> **Problem requirements**
Each line in the records below that has the word "blue" should be copied.

[Source texts of formatted documents]
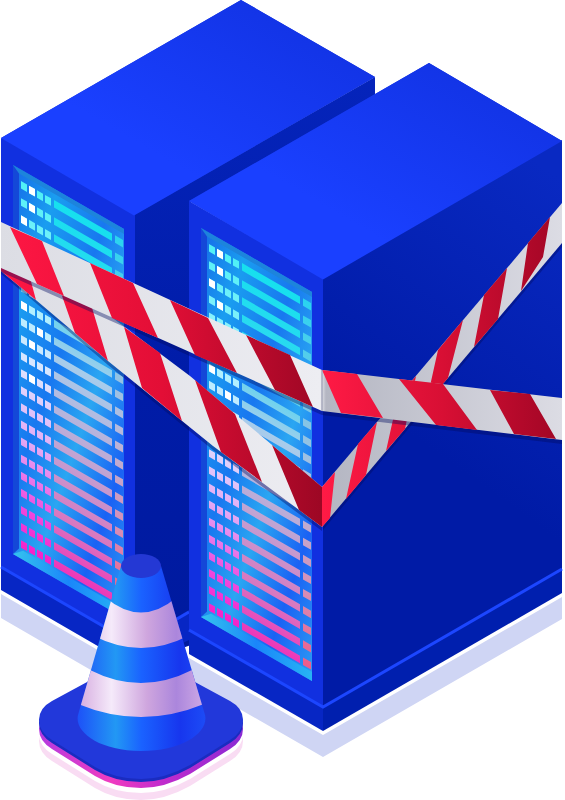
<!DOCTYPE html>
<html lang="en">
<head>
<meta charset="utf-8">
<title>Server racks closed off with barrier tape</title>
<style>
:root {
  --frame: #1130e0;
  --base: #0726c4;
  --base-side: #001fae;
  --edge: #1c46ff;
  --shade: #cfd5f4;
  --blush: #f9dcf3;
}
html, body { margin: 0; background: #fff; }
body { width: 565px; height: 800px; overflow: hidden; }
svg { display: block; }
.frame { fill: var(--frame); }
.base { fill: var(--base); }
.base-side { fill: var(--base-side); }
.floor { fill: var(--shade); }
.edge { fill: none; stroke: var(--edge); stroke-width: 3; }
.leds { fill: none; stroke-dasharray: 7.5 9.6; }
.tape-shadow { fill: #000c60; opacity: .4; }
</style>
</head>
<body>
<svg width="565" height="800" viewBox="0 0 565 800" role="img" aria-label="Two blue server racks wrapped in crossing red and white barrier tape with a striped cone in front">
  <defs>
    <linearGradient id="lid" x1="0" y1="1" x2="1" y2="0">
      <stop offset=".35" stop-color="#1a40ff"/><stop offset="1" stop-color="#1030de"/>
    </linearGradient>
    <linearGradient id="side" gradientUnits="userSpaceOnUse" x1="390" y1="420" x2="562" y2="180">
      <stop offset="0" stop-color="#001ba6"/><stop offset="1" stop-color="#0929c2"/>
    </linearGradient>
    <linearGradient id="gap" x1="0" y1="0" x2="0" y2="1">
      <stop offset="0" stop-color="#0524bb"/><stop offset=".5" stop-color="#001ca8"/><stop offset="1" stop-color="#001a9e"/>
    </linearGradient>
    <linearGradient id="glass" x1="0" y1="0" x2="1" y2="1">
      <stop offset="0" stop-color="#1668e8"/><stop offset=".2" stop-color="#1a9df0"/>
      <stop offset=".42" stop-color="#1878f0"/><stop offset=".6" stop-color="#2aa6f2"/>
      <stop offset=".8" stop-color="#1a62f4"/><stop offset="1" stop-color="#2c9cf4"/>
    </linearGradient>
    <linearGradient id="sill">
      <stop offset="0" stop-color="#35c4ee"/><stop offset=".5" stop-color="#1a86fa"/><stop offset="1" stop-color="#27b4f4"/>
    </linearGradient>
    <linearGradient id="bars" gradientUnits="userSpaceOnUse" x1="0" y1="30" x2="0" y2="400">
      <stop offset="0" stop-color="#16e0ee"/><stop offset=".22" stop-color="#2fd8f0"/>
      <stop offset=".42" stop-color="#a6cdec"/><stop offset=".65" stop-color="#bfa6d4"/>
      <stop offset=".85" stop-color="#d878c0"/><stop offset="1" stop-color="#ee34b8"/>
    </linearGradient>
    <linearGradient id="dots" gradientUnits="userSpaceOnUse" x1="0" y1="30" x2="0" y2="400">
      <stop offset="0" stop-color="#4df0f6"/><stop offset=".3" stop-color="#a6f2ff"/>
      <stop offset=".5" stop-color="#dde4ff"/><stop offset=".7" stop-color="#e3a8f4"/>
      <stop offset=".88" stop-color="#ee4ade"/><stop offset="1" stop-color="#f420c8"/>
    </linearGradient>
    <linearGradient id="tags" gradientUnits="userSpaceOnUse" x1="0" y1="30" x2="0" y2="400">
      <stop offset="0" stop-color="#28d4f0"/><stop offset=".5" stop-color="#b3bde0"/>
      <stop offset=".8" stop-color="#d88bb4"/><stop offset="1" stop-color="#f05a88"/>
    </linearGradient>
    <linearGradient id="tape-red-left" gradientUnits="userSpaceOnUse" x1="0" y1="0" x2="323" y2="0">
      <stop offset="0" stop-color="#ff1744"/><stop offset=".5" stop-color="#e30e36"/><stop offset="1" stop-color="#9c0724"/>
    </linearGradient>
    <linearGradient id="tape-red-right" gradientUnits="userSpaceOnUse" x1="323" y1="0" x2="562" y2="0">
      <stop offset="0" stop-color="#ff1a45"/><stop offset=".5" stop-color="#d80f34"/><stop offset="1" stop-color="#a00625"/>
    </linearGradient>
    <linearGradient id="tape-white" gradientUnits="userSpaceOnUse" x1="0" y1="0" x2="562" y2="0">
      <stop offset="0" stop-color="#dcdde4"/><stop offset=".57" stop-color="#ededf2"/>
      <stop offset=".58" stop-color="#b4b6c2"/><stop offset="1" stop-color="#dcdce4"/>
    </linearGradient>
    <linearGradient id="cone-blue" gradientUnits="userSpaceOnUse" x1="77" y1="0" x2="206" y2="0">
      <stop offset="0" stop-color="#1d50f8"/><stop offset=".3" stop-color="#2298f4"/>
      <stop offset=".5" stop-color="#1a62ff"/><stop offset=".8" stop-color="#1736ee"/><stop offset="1" stop-color="#1d4cf6"/>
    </linearGradient>
    <linearGradient id="cone-white" gradientUnits="userSpaceOnUse" x1="82" y1="0" x2="200" y2="0">
      <stop offset="0" stop-color="#d9b2e2"/><stop offset=".25" stop-color="#f5eafa"/>
      <stop offset=".55" stop-color="#cfa6de"/><stop offset=".8" stop-color="#ab86dc"/><stop offset="1" stop-color="#c9a4e4"/>
    </linearGradient>
    <linearGradient id="foot-rim">
      <stop offset="0" stop-color="#b43ae0"/><stop offset=".35" stop-color="#f03cc0"/><stop offset=".6" stop-color="#c22bcc"/><stop offset="1" stop-color="#8a2ad4"/>
    </linearGradient>
    <clipPath id="cone-shape">
      <path d="M121 566L78 715C74 732 99 751 141 751S209 732 205 715L161 566Z"/>
    </clipPath>

    <g id="rack-front" transform="matrix(1 .577 0 1 0 0)">
      <rect class="frame" width="134" height="429"/>
      <rect x="12" y="20" width="111" height="389" fill="url(#glass)"/>
      <path d="M12 20h6v380l-6 9Z" fill="#1448d8"/>
      <path d="M12 20h111v5H18Z" fill="#1d84dc"/>
      <path d="M12 409l10-9h101v9Z" fill="url(#sill)"/>
      <g class="leds">
        <path d="M23 31.5V399M31 31.5V399M39 31.5V399M47 31.5V399" stroke="url(#dots)" stroke-width="6"/>
        <path d="M82 31.5V399" stroke="url(#bars)" stroke-width="58"/>
        <path d="M118 31.5V399" stroke="url(#tags)" stroke-width="8"/>
      </g>
      <path d="M31 31.5v7.5M31 48.6v7.5M23 65.7v7.5M31 82.8v7.5M31 134.1v7.5M23 151.2v7.5M39 168.3v7.5M31 185.4v7.5M31 219.6v7.5" stroke="#fff" stroke-width="6"/>
    </g>
    <path id="foot" d="M39 720Q39 708 52 701L100 675Q141 660 182 675L230 701Q243 708 243 720Q243 732 230 740L190 765Q165 779 141 779Q115 779 95 767L52 740Q39 732 39 720Z"/>
  </defs>

  <g id="floor-shadow">
    <path class="floor" d="M1 594L134 671L189 658L323 735L562 597V619L323 757L189 680L134 695L1 618Z"/>
  </g>

  <g id="rack-back">
    <path class="frame" d="M1 138L241 0L375 77L134 216L3 140Z"/>
    <path fill="url(#gap)" d="M134 215L375 77V95L191 201V645L134 665Z"/>
    <path class="base" d="M1 565L134 642L189 610V640L134 667L1 590Z"/>
    <use href="#rack-front" x="1" y="138"/>
    <path fill="url(#lid)" d="M1 138L241 0L375 77L134 215.5Z"/>
    <path class="edge" d="M1 567L134 644L189 612"/>
  </g>

  <g id="rack-near">
    <path class="frame" d="M189 201L429 63L562 141L323 280Z"/>
    <path fill="url(#side)" d="M322 279L562 140V570L322 708Z"/>
    <path class="base" d="M189 630L323 707V731L189 654Z"/>
    <path class="base-side" d="M323 707L562 569V593L323 731Z"/>
    <use href="#rack-front" x="189" y="201"/>
    <path fill="url(#lid)" d="M189 201L429 63L562 141L323 279.5Z"/>
    <path class="edge" d="M189 630L323 707L562 569"/>
  </g>

  <g id="tape-rising">
    <path class="tape-shadow" d="M323 492L562 209V247L323 530Z"/>
    <path fill="url(#tape-white)" d="M322 487L562 203V243L322 527Z"/>
    <path fill="url(#tape-red-right)" d="M322 487L335 472L330 518L322 527ZM358 444L377 422L366 475L346 499ZM398 397L416 376L405 429L386 451ZM438 350L463 320L448 378L426 404ZM484 295L507 268L498 319L474 347ZM528 243L550 217L543 257L521 291Z"/>
  </g>

  <g id="tape-falling">
    <path class="tape-shadow" d="M1 274L30 298L108 365L213 450L322 531V520L1 262Z"/>
    <path fill="url(#tape-white)" d="M1 232L110 316L190 376L322 487V527L213 446L108 361L30 295L1 271Z"/>
    <path fill="url(#tape-red-left)" d="M1 232L22 248L36 300L1 271ZM54 273L90 301L108 361L75 333ZM124 327L160 353L182 421L142 388ZM195 380L235 414L262 482L221 452ZM272 445L322 487V527L299 510Z"/>
  </g>

  <g id="tape-level">
    <path class="tape-shadow" d="M1 272L322 415L562 444V436L322 407L1 262Z"/>
    <path fill="url(#tape-white)" d="M1 222L322 370L562 398V440L322 411L1 268Z"/>
    <path fill="url(#tape-red-left)" d="M10 227L42 241L64 296L37 284ZM90 263L133 283L158 338L112 318ZM170 300L208 318L237 373L195 355ZM246 335L290 355L313 407L275 390Z"/>
    <path fill="url(#tape-red-right)" d="M322 370L357 374L383 418L341 413ZM399 379L443 384L477 430L436 425ZM490 390L530 394L556 439L514 434Z"/>
    <path d="M322 370V411" stroke="#8c8fa8" stroke-width="1"/>
  </g>

  <g id="cone">
    <use href="#foot" y="21" fill="var(--blush)"/>
    <use href="#foot" y="14" fill="#fff"/>
    <use href="#foot" y="9" fill="url(#foot-rim)"/>
    <use href="#foot" y="3" fill="#1a2cc0"/>
    <use href="#foot" fill="#2238da"/>
    <g clip-path="url(#cone-shape)">
      <rect x="70" y="560" width="142" height="195" fill="url(#cone-blue)"/>
      <path fill="url(#cone-white)" d="M105 597Q141 628 177 597L188 636Q141 660 94 636ZM90 670Q141 696 192 670L204 704Q141 730 78 704Z"/>
    </g>
    <ellipse cx="141" cy="566" rx="20" ry="12" fill="#2438d4"/>
  </g>
</svg>
</body>
</html>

> **Answer box**
<svg width="565" height="800" viewBox="0 0 565 800" role="img" aria-label="Two blue server racks wrapped in crossing red and white barrier tape with a striped cone in front">
    <linearGradient id="cone-blue" gradientUnits="userSpaceOnUse" x1="77" y1="0" x2="206" y2="0">
      <rect x="70" y="560" width="142" height="195" fill="url(#cone-blue)"/>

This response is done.